Kiran Rao returns as director with Laapataa Ladies, opening up conversations around women, but with humour

A plot about brides getting switched — and lost — sounds like exactly the kind of entertaining popcorn kitsch people know and love about Bollywood. In the hands of Kiran Rao, it becomes something more, though still retaining its mass appeal.

Director and co-producer Kiran Rao and creative producer Tanaji Dasgupta at the Toronto International Film Festival, where their film Laapataa Ladies (Lost Ladies) had its premiere recently.
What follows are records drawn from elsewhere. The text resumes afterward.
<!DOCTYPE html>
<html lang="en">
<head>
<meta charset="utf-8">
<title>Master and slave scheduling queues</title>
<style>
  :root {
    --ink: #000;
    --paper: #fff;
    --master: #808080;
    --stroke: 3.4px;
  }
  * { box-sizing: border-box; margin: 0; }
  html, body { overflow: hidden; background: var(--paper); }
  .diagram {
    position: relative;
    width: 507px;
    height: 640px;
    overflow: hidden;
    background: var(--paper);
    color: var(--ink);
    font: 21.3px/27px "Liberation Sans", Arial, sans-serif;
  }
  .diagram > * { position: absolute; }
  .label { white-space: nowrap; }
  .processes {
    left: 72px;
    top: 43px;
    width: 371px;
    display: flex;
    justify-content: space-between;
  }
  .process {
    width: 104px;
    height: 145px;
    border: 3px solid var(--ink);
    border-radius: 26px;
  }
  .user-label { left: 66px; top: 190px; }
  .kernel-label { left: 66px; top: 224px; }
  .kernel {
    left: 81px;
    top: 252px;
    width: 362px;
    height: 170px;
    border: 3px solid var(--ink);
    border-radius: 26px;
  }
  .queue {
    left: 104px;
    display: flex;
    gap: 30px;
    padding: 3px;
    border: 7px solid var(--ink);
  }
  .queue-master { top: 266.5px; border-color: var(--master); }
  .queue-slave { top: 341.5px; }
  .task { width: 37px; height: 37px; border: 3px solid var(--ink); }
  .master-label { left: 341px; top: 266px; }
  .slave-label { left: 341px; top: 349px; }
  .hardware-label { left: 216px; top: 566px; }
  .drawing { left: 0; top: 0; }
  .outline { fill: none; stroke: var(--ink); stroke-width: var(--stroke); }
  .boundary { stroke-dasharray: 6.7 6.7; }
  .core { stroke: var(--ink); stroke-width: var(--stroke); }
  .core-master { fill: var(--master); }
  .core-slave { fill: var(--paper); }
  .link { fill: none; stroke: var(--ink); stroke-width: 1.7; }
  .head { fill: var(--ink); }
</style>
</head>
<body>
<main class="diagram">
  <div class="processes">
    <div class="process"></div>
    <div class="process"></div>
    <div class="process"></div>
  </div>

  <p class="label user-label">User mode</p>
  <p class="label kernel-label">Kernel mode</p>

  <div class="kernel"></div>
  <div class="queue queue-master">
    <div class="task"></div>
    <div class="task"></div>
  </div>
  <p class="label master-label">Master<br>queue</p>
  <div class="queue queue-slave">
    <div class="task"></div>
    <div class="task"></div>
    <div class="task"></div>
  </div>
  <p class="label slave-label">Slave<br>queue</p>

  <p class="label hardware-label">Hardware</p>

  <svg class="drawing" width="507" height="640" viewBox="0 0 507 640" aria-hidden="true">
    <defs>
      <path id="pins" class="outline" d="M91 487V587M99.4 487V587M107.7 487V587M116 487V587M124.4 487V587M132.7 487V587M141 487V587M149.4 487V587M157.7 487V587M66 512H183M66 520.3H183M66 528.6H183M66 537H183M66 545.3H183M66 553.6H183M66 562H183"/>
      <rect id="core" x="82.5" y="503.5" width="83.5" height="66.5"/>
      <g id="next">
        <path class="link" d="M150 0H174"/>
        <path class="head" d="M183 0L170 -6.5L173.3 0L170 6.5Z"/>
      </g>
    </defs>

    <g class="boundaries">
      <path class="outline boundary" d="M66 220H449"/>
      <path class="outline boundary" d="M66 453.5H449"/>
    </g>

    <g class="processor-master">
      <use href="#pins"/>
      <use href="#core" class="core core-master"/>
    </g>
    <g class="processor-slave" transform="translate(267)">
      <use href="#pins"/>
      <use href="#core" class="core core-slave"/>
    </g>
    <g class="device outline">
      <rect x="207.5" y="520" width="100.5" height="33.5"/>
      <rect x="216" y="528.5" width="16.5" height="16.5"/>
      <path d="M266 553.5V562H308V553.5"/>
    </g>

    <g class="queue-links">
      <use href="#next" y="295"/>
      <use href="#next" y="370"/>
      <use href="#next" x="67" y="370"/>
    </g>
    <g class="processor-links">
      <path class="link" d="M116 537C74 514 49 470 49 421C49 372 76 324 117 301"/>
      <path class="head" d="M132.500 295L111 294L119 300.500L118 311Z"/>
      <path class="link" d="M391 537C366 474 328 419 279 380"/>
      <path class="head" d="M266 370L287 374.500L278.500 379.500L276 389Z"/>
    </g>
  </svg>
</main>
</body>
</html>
Photo courtesy: Suman Das

Laapataa Ladies (Lost Ladies), releasing in January 2024 and recently premiered at the Toronto International Film Festival (TIFF), is Rao’s second directorial venture, after Dhobi Ghat in 2010. Quite interestingly, she goes back in time with this new film, which is a satire set in rural India in 2001. Her former husband, Bollywood superstar Aamir Khan, has co-produced this film, as he did the first one.
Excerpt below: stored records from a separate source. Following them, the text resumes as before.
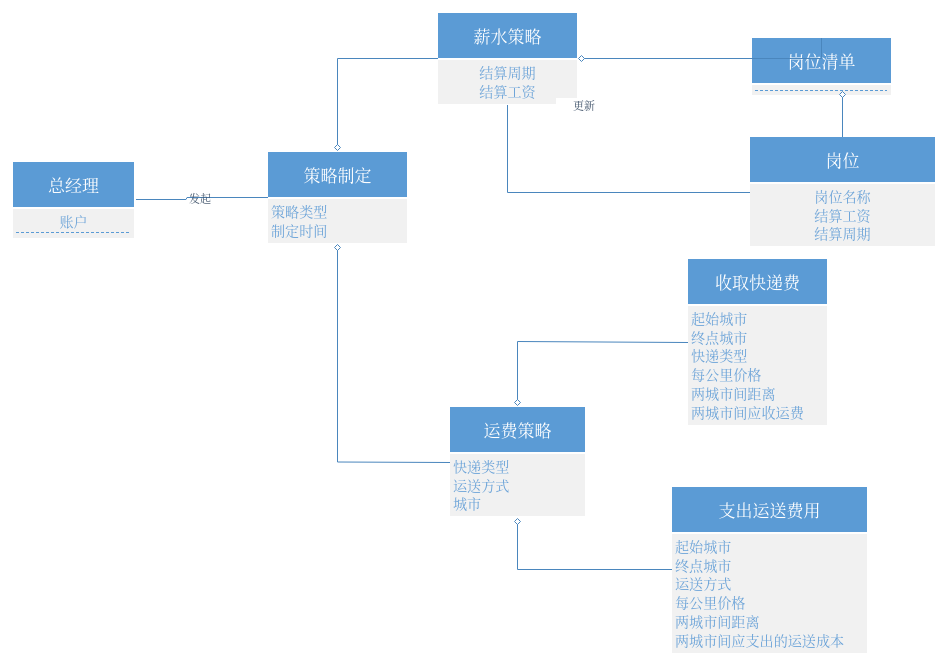
<!DOCTYPE html>
<html lang="zh-CN">
<head>
<meta charset="utf-8">
<title>策略制定类图</title>
<style>
:root {
  --header: #5b9bd5;
  --body: #f1f1f1;
  --attribute: #6ba3d8;
  --line: #4a86bd;
  --label: #41546b;
  --paper: #ffffff;
}
* { box-sizing: border-box; margin: 0; padding: 0; }
html, body { width: 948px; height: 666px; overflow: hidden; background: var(--paper); }
.diagram {
  position: relative; width: 948px; height: 666px; overflow: hidden;
  font-family: "Noto Serif CJK SC", "Noto Serif CJK JP", serif;
  font-weight: 300;
}
.entity { position: absolute; display: grid; grid-template-rows: 45px 1fr; row-gap: 2px; }
.entity h2 {
  display: flex; align-items: center; justify-content: center;
  background: var(--header); color: var(--paper);
  font-size: 17px; font-weight: 300; line-height: 20px; white-space: nowrap;
}
.entity ul {
  list-style: none; background: var(--body); color: var(--attribute);
  padding: 3px 3px 0; font-size: 14.1px; line-height: 18.7px; white-space: nowrap;
}
.centered ul { text-align: center; }
.manager { left: 13px; top: 162px; width: 121px; height: 76px; }
.strategy { left: 268px; top: 152px; width: 139px; height: 91px; }
.salary { left: 438px; top: 13px; width: 139px; height: 91px; }
.post-list { left: 752px; top: 38px; width: 139px; height: 57px; }
.post { left: 750px; top: 137px; width: 185px; height: 109px; }
.charge { left: 688px; top: 259px; width: 139px; height: 166px; }
.freight { left: 450px; top: 407px; width: 135px; height: 109px; }
.expense { left: 672px; top: 487px; width: 195px; height: 166px; }
.connectors { position: absolute; left: 0; top: 0; }
.connectors path { fill: none; stroke: var(--line); stroke-width: 1; }
.connectors .divider { stroke: var(--header); stroke-dasharray: 3 2; }
.connectors .diamond { fill: var(--paper); }
.relation {
  position: absolute; color: var(--label);
  font-size: 11px; line-height: 14px; text-align: center; white-space: nowrap;
}
.update { left: 556px; top: 98px; width: 56px; background: var(--paper); }
.initiate { left: 186px; top: 191px; width: 28px; }
</style>
</head>
<body>
<main class="diagram">
  <section class="entity centered manager">
    <h2>总经理</h2>
    <ul><li>账户</li></ul>
  </section>
  <section class="entity strategy">
    <h2>策略制定</h2>
    <ul><li>策略类型</li><li>制定时间</li></ul>
  </section>
  <section class="entity centered salary">
    <h2>薪水策略</h2>
    <ul><li>结算周期</li><li>结算工资</li></ul>
  </section>
  <section class="entity post-list">
    <h2>岗位清单</h2>
    <ul></ul>
  </section>
  <section class="entity centered post">
    <h2>岗位</h2>
    <ul><li>岗位名称</li><li>结算工资</li><li>结算周期</li></ul>
  </section>
  <section class="entity charge">
    <h2>收取快递费</h2>
    <ul><li>起始城市</li><li>终点城市</li><li>快递类型</li><li>每公里价格</li><li>两城市间距离</li><li>两城市间应收运费</li></ul>
  </section>
  <section class="entity freight">
    <h2>运费策略</h2>
    <ul><li>快递类型</li><li>运送方式</li><li>城市</li></ul>
  </section>
  <section class="entity expense">
    <h2>支出运送费用</h2>
    <ul><li>起始城市</li><li>终点城市</li><li>运送方式</li><li>每公里价格</li><li>两城市间距离</li><li>两城市间应支出的运送成本</li></ul>
  </section>

  <svg class="connectors" width="948" height="666" viewBox="0 0 948 666" aria-hidden="true">
    <defs>
      <path id="aggregate" class="diamond" d="M0-3L3 0L0 3L-3 0Z"/>
    </defs>
    <path class="divider" d="M16 232.5H131"/>
    <path class="divider" d="M755 90.5H887"/>
    <path d="M136 199.5H186L187 197.5H268"/>
    <path d="M337.5 145V58.5H438"/>
    <path d="M584 58.5H821.5V38"/>
    <path d="M507.5 105V192.5H750"/>
    <path d="M842.5 97V137"/>
    <path d="M337.5 250V462L450 462.5"/>
    <path d="M517.5 400V341.5L688 342.5"/>
    <path d="M517.5 524V569.5H672"/>
    <use href="#aggregate" x="337.5" y="147.5"/>
    <use href="#aggregate" x="581.5" y="58.5"/>
    <use href="#aggregate" x="842.5" y="94.5"/>
    <use href="#aggregate" x="337.5" y="247.5"/>
    <use href="#aggregate" x="517.5" y="402.5"/>
    <use href="#aggregate" x="517.5" y="521.5"/>
  </svg>

  <p class="relation initiate">发起</p>
  <p class="relation update">更新</p>
</main>
</body>
</html>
Into this comedy of mistaken identities, Rao has infused quite a few ideas that viewers associate with cerebral cinema. In an earlier interview about Laapataa Ladies, she had said, “We’re taking apart patriarchy without a war.” Elaborating on that, she said on the sidelines of the TIFF that the idea was to “open up conversations around education, women’s rights, marriage, self-worth and all kinds of things that we feel are important for us to engage with; ideas that we feel we want to open up”.

Conversations cannot become a monologue, so the filmmaker has focused on saying what she wants to say with a light touch, inviting the audience to join in.

Rao said at TIFF, “We wanted to do it with a story that was engaging, funny, and had a sort of mass appeal at the same time, so that it’s not necessarily a ‘message’ film. It’s really all the issues that we touch upon. I explored the characters through plot, you know, through characters’ journeys and personal discoveries and observations. So, yes, it was very intentional to address all these issues.”

The 13-year gap between Dhobi Ghat and Laapataa Ladies can be attributed to the fact that Rao herself was “sort of a little lost”. That is not to say she had no idea what to do with her life, but that she was waiting for the right story to go behind the camera on a film set again — and, of course, bringing up her son, Azad Rao Khan.

“The break wasn’t intentional; I didn’t take a break,” she said. “I was sort of a little lost, let’s say, looking for the right script. I’ve been working on my own stories, building some series, and feature scripts, but none of them seemed quite right to make into a film. At the same time, I was doing my producing work. I’ve been working on Paani Foundation and raising my kid, so my life was very full.”

Then, she heard about this story about two brides getting switched and lost. “When I heard that, I knew I had finally found my next film. It took some time to get us to acquire the script. Then Sneha [Desai, screenplay writer] worked with me on the screenplay, and then it went into shooting last year. So it took its time. I didn’t intend to vanish for 13 years.”

Talking about Desai, the filmmaker heaped praise on her: “She is one of the most talented writers I’ve ever met and had the pleasure of working with. She comes from a background of Gujarati theatre, and has also worked a lot as an actor, and so she understands character from a very innate sort of point of view. Her dialogue, writing skills, thanks to theatre, are very sharp. Each scene is crafted very perfectly, you know.”

Writer Biplab Goswami’s story was brought to life by the script, “with all the genuine, funny, eccentric, believable characters and a plot that keeps twisting and turning and taking you to unexpected destinations”, said Rao.

Creative producer Tanaji Dasgupta, who joined Rao for the interview at TIFF, described how he came to be associated with Laapataa Ladies. “I had known Kiran socially, as we had a few common friends. So it’s always a case of ‘the right phone call at the right time,’” he said, adding that it was the story that was the deal-maker.

“I was a fan of her first film and in the first meeting itself, she told me about this story. On hearing [about it], my eyes lit up, because I had actually seen Biplab pitch the story at a screenplay competition where Aamir [Khan] was the judge and he won the runner-up prize,” recalled Dasgupta. “Out of all those pitches, I only remembered this one because it was just such a cool, interesting premise. I come from quite an independent, mostly arthouse kind of background, so I was extremely excited to do comedy and a feel-good film.”

—This article represents modified content, derived from the original interview published by IBNS-TWF and shared with Connected to India